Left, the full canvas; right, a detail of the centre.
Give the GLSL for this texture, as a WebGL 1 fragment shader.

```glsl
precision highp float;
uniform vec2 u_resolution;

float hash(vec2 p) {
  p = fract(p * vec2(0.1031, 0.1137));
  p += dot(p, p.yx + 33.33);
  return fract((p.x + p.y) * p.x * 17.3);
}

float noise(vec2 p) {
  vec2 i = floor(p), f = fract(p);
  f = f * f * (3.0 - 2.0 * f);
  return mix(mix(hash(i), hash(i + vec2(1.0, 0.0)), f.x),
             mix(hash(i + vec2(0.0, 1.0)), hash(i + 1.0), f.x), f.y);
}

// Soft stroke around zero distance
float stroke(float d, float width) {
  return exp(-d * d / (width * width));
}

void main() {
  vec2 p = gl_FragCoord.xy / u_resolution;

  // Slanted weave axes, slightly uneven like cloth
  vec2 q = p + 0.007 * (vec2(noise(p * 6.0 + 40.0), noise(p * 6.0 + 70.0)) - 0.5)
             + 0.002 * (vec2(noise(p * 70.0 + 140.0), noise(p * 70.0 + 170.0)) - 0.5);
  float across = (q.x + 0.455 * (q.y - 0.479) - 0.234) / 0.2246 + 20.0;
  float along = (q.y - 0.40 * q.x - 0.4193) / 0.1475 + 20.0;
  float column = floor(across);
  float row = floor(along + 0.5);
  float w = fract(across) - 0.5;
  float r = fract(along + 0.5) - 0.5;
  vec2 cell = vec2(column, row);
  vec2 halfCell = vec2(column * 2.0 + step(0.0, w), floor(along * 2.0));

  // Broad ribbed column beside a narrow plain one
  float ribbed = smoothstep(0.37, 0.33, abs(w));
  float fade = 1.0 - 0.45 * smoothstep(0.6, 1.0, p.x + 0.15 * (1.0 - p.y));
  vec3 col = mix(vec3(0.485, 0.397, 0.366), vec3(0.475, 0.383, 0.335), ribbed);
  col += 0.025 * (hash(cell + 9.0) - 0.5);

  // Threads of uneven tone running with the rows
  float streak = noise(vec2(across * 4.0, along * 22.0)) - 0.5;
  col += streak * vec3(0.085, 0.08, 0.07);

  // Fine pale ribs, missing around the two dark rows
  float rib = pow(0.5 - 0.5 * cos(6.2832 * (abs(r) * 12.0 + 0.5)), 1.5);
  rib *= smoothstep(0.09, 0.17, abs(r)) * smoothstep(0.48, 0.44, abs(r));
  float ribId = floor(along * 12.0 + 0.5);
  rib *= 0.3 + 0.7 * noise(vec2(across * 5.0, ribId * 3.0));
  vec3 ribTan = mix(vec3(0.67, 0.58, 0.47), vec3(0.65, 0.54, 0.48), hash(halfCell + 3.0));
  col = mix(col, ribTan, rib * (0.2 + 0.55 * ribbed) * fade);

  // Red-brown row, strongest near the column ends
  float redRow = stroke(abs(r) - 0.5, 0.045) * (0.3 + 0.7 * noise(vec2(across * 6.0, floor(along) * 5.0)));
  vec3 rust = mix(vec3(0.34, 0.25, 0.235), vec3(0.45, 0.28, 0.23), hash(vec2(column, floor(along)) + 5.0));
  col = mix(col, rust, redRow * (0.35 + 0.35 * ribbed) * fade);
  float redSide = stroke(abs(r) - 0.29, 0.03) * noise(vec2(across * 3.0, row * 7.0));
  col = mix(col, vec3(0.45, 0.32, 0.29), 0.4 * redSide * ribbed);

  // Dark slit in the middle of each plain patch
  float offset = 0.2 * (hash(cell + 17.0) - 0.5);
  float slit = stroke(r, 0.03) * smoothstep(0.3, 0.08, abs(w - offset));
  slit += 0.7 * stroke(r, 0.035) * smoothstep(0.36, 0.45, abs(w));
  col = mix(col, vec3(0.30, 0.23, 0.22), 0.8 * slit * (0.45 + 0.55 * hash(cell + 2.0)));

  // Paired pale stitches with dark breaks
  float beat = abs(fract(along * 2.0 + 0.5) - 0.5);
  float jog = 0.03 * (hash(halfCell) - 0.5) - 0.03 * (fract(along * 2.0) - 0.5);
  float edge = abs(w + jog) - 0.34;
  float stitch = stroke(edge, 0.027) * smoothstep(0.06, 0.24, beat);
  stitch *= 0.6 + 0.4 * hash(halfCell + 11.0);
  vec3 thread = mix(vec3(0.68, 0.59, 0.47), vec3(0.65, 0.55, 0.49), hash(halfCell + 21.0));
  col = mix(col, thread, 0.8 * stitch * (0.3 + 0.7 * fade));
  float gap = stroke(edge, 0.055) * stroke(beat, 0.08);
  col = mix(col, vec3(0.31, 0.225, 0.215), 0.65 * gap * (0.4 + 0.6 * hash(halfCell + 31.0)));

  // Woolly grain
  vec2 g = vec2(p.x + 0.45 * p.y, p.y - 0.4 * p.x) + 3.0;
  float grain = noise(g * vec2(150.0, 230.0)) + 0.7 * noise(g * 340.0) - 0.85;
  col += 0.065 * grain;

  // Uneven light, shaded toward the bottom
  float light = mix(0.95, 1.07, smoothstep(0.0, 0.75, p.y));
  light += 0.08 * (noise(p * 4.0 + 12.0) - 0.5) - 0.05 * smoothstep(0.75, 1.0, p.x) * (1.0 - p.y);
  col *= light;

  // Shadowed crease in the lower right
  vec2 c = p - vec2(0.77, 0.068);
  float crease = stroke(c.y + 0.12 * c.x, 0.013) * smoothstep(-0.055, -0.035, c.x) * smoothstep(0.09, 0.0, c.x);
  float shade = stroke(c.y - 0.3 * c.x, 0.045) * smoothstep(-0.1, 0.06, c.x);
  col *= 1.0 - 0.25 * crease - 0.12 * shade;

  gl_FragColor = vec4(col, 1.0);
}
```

WHAT YOU NEED TO DO: When a line in the records holds the string "beat", copy that line.

SOLUTION FOR THIS TASK:
  float beat = abs(fract(along * 2.0 + 0.5) - 0.5);
  float stitch = stroke(edge, 0.027) * smoothstep(0.06, 0.24, beat);
  float gap = stroke(edge, 0.055) * stroke(beat, 0.08);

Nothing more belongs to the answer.